● **Provided data**:
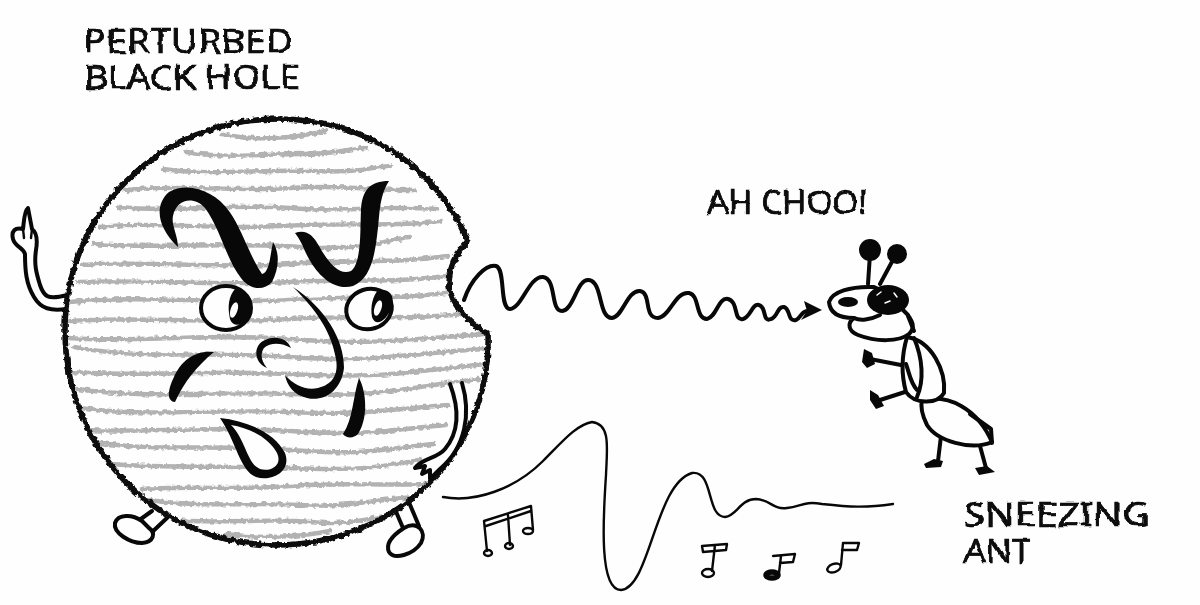
<!DOCTYPE html>
<html lang="en">
<head>
<meta charset="utf-8">
<title>Perturbed black hole and sneezing ant</title>
<style>
  :root { --paper: #fefefe; --ink: #080808; --stripe: #b2b2b2; }
  html, body { margin: 0; height: 100%; overflow: hidden; background: var(--paper); }
  svg { display: block; width: 1200px; height: 605px; }
  .line { fill: none; stroke: var(--ink); stroke-width: 4; stroke-linecap: round; stroke-linejoin: round; }
  .paper { fill: var(--paper); }
  .solid { fill: var(--ink); stroke: none; }
  .thin { stroke-width: 2.4; }
  .bold { stroke-width: 5.5; }
  .stripes { fill: none; stroke: var(--stripe); stroke-width: 4.4; stroke-linecap: round; }
  .lettering { font: 400 32px "Noto Sans", "Open Sans", sans-serif; fill: var(--ink); stroke: var(--ink); stroke-width: .7; }
</style>
</head>
<body>
<svg viewBox="0 0 1200 605" role="img" aria-label="Cartoon of an ant sneezing a wave at an annoyed black hole, which rings in reply">
  <defs>
    <filter id="pencil" x="-5%" y="-5%" width="110%" height="110%">
      <feTurbulence type="fractalNoise" baseFrequency=".22" numOctaves="2" seed="4" result="grain"/>
      <feDisplacementMap in="SourceGraphic" in2="grain" scale="5" xChannelSelector="R" yChannelSelector="G"/>
    </filter>
    <filter id="wobble" x="-5%" y="-10%" width="110%" height="120%">
      <feTurbulence type="fractalNoise" baseFrequency=".06" numOctaves="2" seed="9" result="grain"/>
      <feDisplacementMap in="SourceGraphic" in2="grain" scale="5" xChannelSelector="R" yChannelSelector="G"/>
    </filter>
    <path id="body-shape" d="M468 241C434 163 362 119 278 119C160 119 65 212 65 330C65 450 158 545 276 545C396 545 492 452 488 333C474 328 450 303 449 286C449 268 454 256 468 241Z"/>
    <clipPath id="body-clip"><use href="#body-shape"/></clipPath>
  </defs>

  <g class="lettering" filter="url(#wobble)">
    <text x="84" y="53" textLength="209" lengthAdjust="spacingAndGlyphs">PERTURBED</text>
    <text x="84" y="89" textLength="216" lengthAdjust="spacingAndGlyphs">BLACK HOLE</text>
    <text x="707" y="214" textLength="160" lengthAdjust="spacingAndGlyphs">AH CHOO!</text>
    <text x="964" y="526" textLength="186" lengthAdjust="spacingAndGlyphs">SNEEZING</text>
    <text x="964" y="563" textLength="67" lengthAdjust="spacingAndGlyphs">ANT</text>
  </g>

  <g id="black-hole">
    <g id="legs" class="line">
      <path d="M152 511L138 521M168 517L149 535"/>
      <path class="paper" d="M142 521C132 514 118 514 115 523C113 533 130 543 142 543C154 542 156 533 149 528Z"/>
      <path d="M394 507L403 528M408 500L419 526"/>
      <path class="paper" d="M404 528C418 520 427 532 421 543C413 555 394 560 389 552C385 543 393 535 404 528Z"/>
    </g>

    <g id="raised-arm" class="line">
      <path d="M67 295C48 300 44 297 40 285C36 272 34 264 36 250C38 238 36 232 32 229L28 208C24 211 24 222 23 229C15 227 11 231 13 239C15 247 23 247 25 254C25 270 26 284 34 297C41 309 51 311 66 309"/>
      <path class="thin" d="M23 229L24 238M32 229L31 238"/>
    </g>

    <use href="#body-shape" class="paper"/>
    <g id="body-stripes" clip-path="url(#body-clip)">
      <g class="stripes" filter="url(#pencil)">
        <path d="M222 134C250 141 292 139 325 131"/>
        <path d="M186 152C225 159 260 154 302 154S345 148 366 148"/>
        <path d="M163 169C210 176 260 169 310 171S365 168 390 166"/>
        <path d="M125 190C180 184 230 192 290 188S370 191 415 190"/>
        <path d="M118 207C180 213 230 203 290 208S380 205 436 209"/>
        <path d="M100 227C150 221 210 230 280 226S380 227 440 222"/>
        <path d="M94 244C150 249 230 242 300 247S390 238 410 237"/>
        <path d="M82 265C140 260 220 269 290 264S390 264 448 256"/>
        <path d="M78 282C140 279 220 286 290 282S380 284 446 276"/>
        <path d="M70 302C140 295 220 304 290 300S390 300 446 293"/>
        <path d="M70 321C130 316 210 324 290 319S390 321 464 314"/>
        <path d="M68 338C130 343 210 333 290 339S390 341 484 334"/>
        <path d="M74 347C140 360 210 351 290 357S390 355 484 349"/>
        <path d="M72 372C130 377 210 370 290 374S390 375 484 364"/>
        <path d="M78 389C140 399 210 391 290 394S380 392 478 379"/>
        <path d="M80 408C140 417 210 409 290 412S380 410 448 405"/>
        <path d="M86 430C140 433 210 426 290 431S380 431 446 425"/>
        <path d="M95 442C150 452 210 444 290 450S380 449 434 444"/>
        <path d="M113 464C170 469 220 465 290 468S380 467 420 460"/>
        <path d="M142 489C190 486 240 490 290 486S380 486 425 484"/>
        <path d="M150 500C200 508 250 502 300 505S370 499 421 497"/>
        <path d="M170 520C220 524 270 518 310 522S370 518 396 514"/>
        <path d="M225 534C260 539 300 537 330 531"/>
      </g>
    </g>
    <use href="#body-shape" class="line bold" filter="url(#pencil)"/>

    <g id="resting-arm" class="line">
      <path class="paper" d="M450 384C459 408 460 431 445 449C437 459 422 458 415 470C422 467 423 473 427 479C429 474 434 478 440 469C466 447 473 413 463 385" stroke="none"/>
      <path d="M450 384C459 408 460 431 445 449C437 459 422 458 415 468L425 466L422 474L430 470L430 479L440 469C466 447 471 413 462 383"/>
    </g>

    <g id="face">
      <g id="brows" class="solid">
        <path d="M178 247C157 227 154 205 169 192C188 181 215 191 229 211C243 231 249 255 262 274C270 272 270 255 273 242C280 253 279 269 272 282C263 292 249 289 241 278C226 259 221 230 205 208C193 195 176 200 173 216C171 225 178 235 178 247Z"/>
        <path d="M295 233C306 229 313 235 319 246C328 262 339 276 351 271C362 263 360 227 361 210C362 190 370 181 389 181C378 198 380 218 377 236C374 261 369 279 353 286C335 291 319 277 309 259C303 248 302 242 295 233Z"/>
      </g>
      <g id="eyes">
        <ellipse class="line paper" cx="226" cy="308" rx="25" ry="22"/>
        <path class="solid" d="M235 289C252 291 254 309 246 320C240 327 232 326 230 319C227 306 229 296 235 289Z"/>
        <ellipse class="paper" cx="234" cy="310" rx="3.5" ry="8" transform="rotate(18 234 310)"/>
        <ellipse class="line paper" cx="369" cy="309" rx="23" ry="20" transform="rotate(-18 369 309)"/>
        <path class="solid" d="M378 290C392 288 396 299 390 311C384 323 375 326 372 317C370 306 373 296 378 290Z"/>
        <ellipse class="paper" cx="378" cy="308" rx="3.5" ry="8" transform="rotate(18 378 308)"/>
      </g>
      <g id="nose" class="solid">
        <path d="M293 287C325 308 344 339 344 368C341 392 323 402 307 398C294 395 287 386 285 375C294 385 306 391 318 388C331 385 339 376 336 359C331 330 315 309 293 287Z"/>
        <path d="M267 368C254 363 253 347 263 341C273 335 287 337 291 348C282 343 271 342 264 348C260 354 261 361 267 368Z"/>
      </g>
      <g id="cheeks" class="solid">
        <path d="M214 352C197 366 184 382 175 402C166 401 168 389 174 377C181 361 195 350 214 352Z"/>
        <path d="M359 378C367 393 368 419 358 434C353 439 346 438 343 434C353 419 353 396 359 378Z"/>
      </g>
      <g id="mouth">
        <path class="solid" d="M220 418C248 421 275 433 285 453C292 471 272 482 256 477C240 471 236 441 220 418Z"/>
        <path class="paper" d="M231 425C250 428 269 438 277 453C283 466 270 472 260 469C247 464 246 440 231 425Z"/>
      </g>
    </g>
  </g>

  <g id="sneeze-wave">
    <path class="line" d="M464 300C471 279 486 264 496 266C506 269 499 309 510 309C522 308 529 276 543 277C557 279 550 311 562 311C574 310 577 278 589 280C603 282 598 318 612 318C623 317 627 290 640 291C652 293 643 318 658 318C670 317 675 291 689 293C700 295 695 319 707 319C717 317 718 297 728 299C739 302 733 321 743 319C751 317 752 303 759 305C767 307 762 323 771 319C778 317 777 306 784 307C791 309 787 322 796 320C802 317 801 311 808 311"/>
    <path class="solid" d="M822 310L804 301L807 311L801 320Z"/>
  </g>

  <g id="ringing-wave" class="line thin">
    <path d="M443 497C475 503 515 489 543 461C563 441 576 425 592 422C611 424 607 448 606 475C603 520 599 590 621 590C650 588 655 484 692 473C714 470 706 517 725 517C737 516 740 499 756 499C771 500 773 510 787 508C802 506 804 501 822 504C850 507 865 508 893 504"/>
  </g>

  <g id="music-notes" class="line thin">
    <path d="M487 551L484 521L531 506L533 530M510 545L508 515M486 526L531 511"/>
    <ellipse cx="488" cy="553" rx="4" ry="3"/>
    <ellipse cx="509" cy="546" rx="4" ry="3"/>
    <ellipse cx="528" cy="531" rx="5" ry="3"/>
    <path d="M712 571L715 545M702 546L727 544L726 550L703 552Z"/>
    <ellipse cx="708" cy="573" rx="6" ry="4"/>
    <path d="M779 573L781 556M773 556L795 554L793 562L780 563"/>
    <ellipse class="bold" cx="772" cy="575" rx="6" ry="3"/>
    <path d="M841 565L843 543L859 543L857 550L842 550"/>
    <ellipse cx="834" cy="568" rx="7" ry="4" transform="rotate(-20 834 568)"/>
  </g>

  <g id="ant">
    <g id="antennae">
      <path class="line" d="M868 284L870 254M880 284L894 258"/>
      <circle class="solid" cx="870" cy="250" r="11"/>
      <circle class="solid" cx="897" cy="254" r="10"/>
    </g>
    <g id="ant-legs" class="line">
      <path d="M906 366L870 359M908 391L877 401"/>
      <path d="M941 436L938 461M980 446L986 468"/>
      <path class="solid" d="M864 349L872 353L875 364L867 368L862 362ZM870 390L878 395L884 406L876 409L870 400Z"/>
      <path class="solid" d="M924 464L934 459L943 461L941 467L926 468ZM975 468L987 466L995 472L979 475Z"/>
    </g>
    <path id="ant-abdomen" class="line paper" d="M922 400C948 394 977 408 992 442C971 451 937 441 927 425C922 415 920 408 922 400Z"/>
    <path class="line" d="M970 414L991 429L992 443"/>
    <path id="ant-thorax" class="line paper" d="M907 337C932 341 946 371 944 393C937 405 914 404 906 392C901 374 902 354 907 337Z"/>
    <path class="line" d="M914 338C923 359 924 381 917 397M906 364C910 375 910 382 917 390"/>
    <g id="ant-head">
      <path class="line paper" d="M874 287C850 286 832 292 829 302C830 314 841 318 854 318C847 323 848 331 858 335C876 342 899 342 909 334C916 327 912 321 908 315L885 292Z"/>
      <path class="line" d="M854 318C860 321 870 320 880 315M908 316L914 331"/>
      <ellipse class="solid" cx="848" cy="302" rx="10" ry="5"/>
      <ellipse class="solid" cx="888" cy="300" rx="21" ry="15"/>
      <g class="line" style="stroke:var(--paper);stroke-width:1.5">
        <path d="M877 295L881 292M885 303L890 301M894 293L897 297"/>
      </g>
    </g>
  </g>
</svg>
</body>
</html>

● **What is required**:
Look through the entries above and quote exactly the lines from the line with "287C850 286 832" to the line with "318C860 321 870", counting both of those lines.

● **Solution for this problem**:
      <path class="line paper" d="M874 287C850 286 832 292 829 302C830 314 841 318 854 318C847 323 848 331 858 335C876 342 899 342 909 334C916 327 912 321 908 315L885 292Z"/>
      <path class="line" d="M854 318C860 321 870 320 880 315M908 316L914 331"/>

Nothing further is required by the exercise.